My first three full days here have been one adventure after another. I’ve met several campers, including Kurt. He’s a single RVer that doesn’t fit the ‘single male camper’ mold. Instead of a ‘beat-up Ford Econoline-type vehicle with a cot and hot plate in back and hoping to find a quality woman’ guy; he pulls a two-year-old Airstream trailer with a Hummer. Kurt is very familiar with the park, including the hiking trails and the communities in the area. And he is interesting to talk to.

He’s been my tour guide. On Wednesday we to the town of Aztec to tour the Aztec Ruins National Monument, then to Bloomfield to tour the Salmon Ruins (a part of the San Juan County Museum Association). Both are fascinating places. Researchers theorize that construction of the settlements by the Ancestral Puebloans (not by Aztec Indians) began in the late 11th century. The trails took us through rooms in formerly two- and three-story structures that were made of sandstone walls with log-braced ceilings.

After lunch in Bloomfield, we returned to the Navajo Dam area where we walked along the San Juan River. This river is rated as one of America’s top ten trout fishing waters. The river flows through scenic sandstone canyons. Fishermen routinely catch kokanee salmon, rainbow and brown trout, channel catfish, crappie, northern pike, bluegill and large- and small-mouth bass.

We startled a beaver that refused to pose for a photo. I did the best I could, but this camera-shy critter wouldn’t come fully out from the river’s vegetation. Look carefully in the middle of this photo.

Navajo Lake is formed by Navajo Dam. It is an earth- and rock-filled dam that is nearly a mile long. Spring runoff is quickly filling the lake – New Mexico’s second largest lake, and the dam operators have been releasing a lot of water into the river.

Thursday morning (my birthday) started with a hike – measured by smiles, not miles – took us to a sandstone cave that will eventually erode to be two or three natural stone arches.

As we slowly picked our way uphill toward the cave, we were entertained by birds, wildflowers, and interesting rock formations. The cave has a huge opening and is fairly shallow. It was interesting to try to figure out what animals had been there (found furry pieces of a slow or dim-witted rabbit), what bird/s might have nested in cave wall crags, and who scratched out the image of a human.

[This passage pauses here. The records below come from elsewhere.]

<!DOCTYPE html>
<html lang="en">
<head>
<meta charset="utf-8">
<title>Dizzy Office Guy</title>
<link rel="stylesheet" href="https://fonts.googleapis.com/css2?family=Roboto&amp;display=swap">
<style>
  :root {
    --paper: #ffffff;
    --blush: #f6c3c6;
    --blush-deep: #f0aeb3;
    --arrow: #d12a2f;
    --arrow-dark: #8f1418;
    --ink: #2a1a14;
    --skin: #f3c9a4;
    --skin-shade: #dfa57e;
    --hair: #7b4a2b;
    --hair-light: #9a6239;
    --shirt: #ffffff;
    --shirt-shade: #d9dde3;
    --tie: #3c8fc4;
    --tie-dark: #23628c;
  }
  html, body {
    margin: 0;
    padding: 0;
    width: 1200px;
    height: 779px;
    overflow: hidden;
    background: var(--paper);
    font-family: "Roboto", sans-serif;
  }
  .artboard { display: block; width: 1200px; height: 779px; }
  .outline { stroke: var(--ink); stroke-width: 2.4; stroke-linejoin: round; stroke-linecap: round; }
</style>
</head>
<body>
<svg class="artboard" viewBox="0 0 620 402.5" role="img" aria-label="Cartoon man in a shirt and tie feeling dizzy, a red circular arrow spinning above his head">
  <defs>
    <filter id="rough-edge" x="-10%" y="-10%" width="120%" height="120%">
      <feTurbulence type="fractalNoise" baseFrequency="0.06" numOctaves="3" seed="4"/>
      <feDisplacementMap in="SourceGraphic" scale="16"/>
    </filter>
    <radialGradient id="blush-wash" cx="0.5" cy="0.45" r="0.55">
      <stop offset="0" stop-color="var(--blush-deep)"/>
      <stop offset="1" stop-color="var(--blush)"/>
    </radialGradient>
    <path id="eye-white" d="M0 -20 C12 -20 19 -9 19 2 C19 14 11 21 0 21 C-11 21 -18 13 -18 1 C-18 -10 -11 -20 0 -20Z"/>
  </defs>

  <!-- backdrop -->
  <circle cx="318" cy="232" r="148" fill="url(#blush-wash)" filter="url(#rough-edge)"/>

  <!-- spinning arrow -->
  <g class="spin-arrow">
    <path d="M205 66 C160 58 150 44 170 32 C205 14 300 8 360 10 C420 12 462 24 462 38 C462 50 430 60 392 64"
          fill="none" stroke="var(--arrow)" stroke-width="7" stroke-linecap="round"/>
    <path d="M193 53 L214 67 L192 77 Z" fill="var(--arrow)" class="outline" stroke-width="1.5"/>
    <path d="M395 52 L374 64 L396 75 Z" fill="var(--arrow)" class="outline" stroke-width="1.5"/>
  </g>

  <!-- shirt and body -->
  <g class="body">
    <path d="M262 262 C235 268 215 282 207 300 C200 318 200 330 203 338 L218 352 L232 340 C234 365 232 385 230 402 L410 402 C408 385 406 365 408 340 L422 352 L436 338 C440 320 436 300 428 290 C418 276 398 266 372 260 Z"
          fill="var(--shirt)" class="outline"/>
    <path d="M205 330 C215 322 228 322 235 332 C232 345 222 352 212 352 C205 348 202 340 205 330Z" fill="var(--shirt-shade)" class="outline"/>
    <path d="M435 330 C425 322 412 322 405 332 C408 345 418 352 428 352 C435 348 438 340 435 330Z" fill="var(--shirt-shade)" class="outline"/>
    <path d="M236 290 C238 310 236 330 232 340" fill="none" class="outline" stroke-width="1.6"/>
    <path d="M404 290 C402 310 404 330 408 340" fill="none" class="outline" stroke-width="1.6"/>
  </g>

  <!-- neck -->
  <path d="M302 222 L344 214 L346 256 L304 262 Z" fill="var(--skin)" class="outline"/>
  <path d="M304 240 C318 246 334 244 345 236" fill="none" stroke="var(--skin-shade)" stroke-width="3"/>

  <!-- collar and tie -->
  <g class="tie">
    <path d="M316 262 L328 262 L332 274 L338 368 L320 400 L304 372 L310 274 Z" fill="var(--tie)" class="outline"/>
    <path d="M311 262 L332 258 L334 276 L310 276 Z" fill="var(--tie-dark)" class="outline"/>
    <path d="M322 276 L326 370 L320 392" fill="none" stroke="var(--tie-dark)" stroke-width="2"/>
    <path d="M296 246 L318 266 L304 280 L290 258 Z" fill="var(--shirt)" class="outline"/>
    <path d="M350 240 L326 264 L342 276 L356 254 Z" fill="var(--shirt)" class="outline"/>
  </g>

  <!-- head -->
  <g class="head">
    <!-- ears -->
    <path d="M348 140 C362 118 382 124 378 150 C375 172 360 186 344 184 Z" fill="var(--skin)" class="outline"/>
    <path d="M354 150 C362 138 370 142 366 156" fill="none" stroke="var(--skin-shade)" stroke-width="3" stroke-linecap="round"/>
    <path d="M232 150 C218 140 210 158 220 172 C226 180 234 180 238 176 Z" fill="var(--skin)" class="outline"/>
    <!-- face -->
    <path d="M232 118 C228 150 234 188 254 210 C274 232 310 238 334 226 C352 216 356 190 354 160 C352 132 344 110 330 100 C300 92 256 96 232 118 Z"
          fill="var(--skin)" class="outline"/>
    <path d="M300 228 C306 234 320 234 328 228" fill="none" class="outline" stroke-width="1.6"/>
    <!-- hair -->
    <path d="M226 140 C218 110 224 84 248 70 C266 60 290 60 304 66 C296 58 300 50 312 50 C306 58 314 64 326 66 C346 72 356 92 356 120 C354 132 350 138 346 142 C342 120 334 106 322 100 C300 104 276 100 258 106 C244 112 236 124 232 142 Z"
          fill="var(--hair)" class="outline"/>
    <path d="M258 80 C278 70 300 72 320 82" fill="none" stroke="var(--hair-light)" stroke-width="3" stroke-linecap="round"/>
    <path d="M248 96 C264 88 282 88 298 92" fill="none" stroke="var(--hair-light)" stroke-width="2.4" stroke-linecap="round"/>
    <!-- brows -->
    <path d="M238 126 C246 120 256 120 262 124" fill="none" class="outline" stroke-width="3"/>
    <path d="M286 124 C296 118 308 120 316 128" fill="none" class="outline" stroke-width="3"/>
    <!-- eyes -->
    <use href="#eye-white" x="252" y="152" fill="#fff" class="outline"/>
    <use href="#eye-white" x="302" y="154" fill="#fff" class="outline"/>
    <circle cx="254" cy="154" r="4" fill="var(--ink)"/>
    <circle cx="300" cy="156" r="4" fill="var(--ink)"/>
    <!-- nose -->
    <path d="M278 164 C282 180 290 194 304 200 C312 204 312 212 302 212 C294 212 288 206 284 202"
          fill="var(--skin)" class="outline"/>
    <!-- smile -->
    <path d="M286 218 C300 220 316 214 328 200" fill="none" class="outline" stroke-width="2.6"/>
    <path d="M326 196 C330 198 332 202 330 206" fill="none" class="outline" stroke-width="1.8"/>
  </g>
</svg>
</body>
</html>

On the hike back from the cave – Kurt led the way and inadvertently stepped right over a rattlesnake that was stretched out, warming up half-in and half-out from under a rock. I saw it and froze in my tracks while alerting Kurt. After I skirted the snake, Kurt borrowed my hiking stick (aka snake stick) to nudge the snake from a safe distance. After a few gentle pokes, the snake was sufficiently irritated to come fully out from under the snake and rattled furiously at him. The rattle on this quite large snake had eight segments. Whew!

Thursday evening I sat, overlooking the lake while sipping wine, reflecting on the day (it was great – had several birthday cards and phone calls), my life and celebrating my decision to adventure in a motorhome.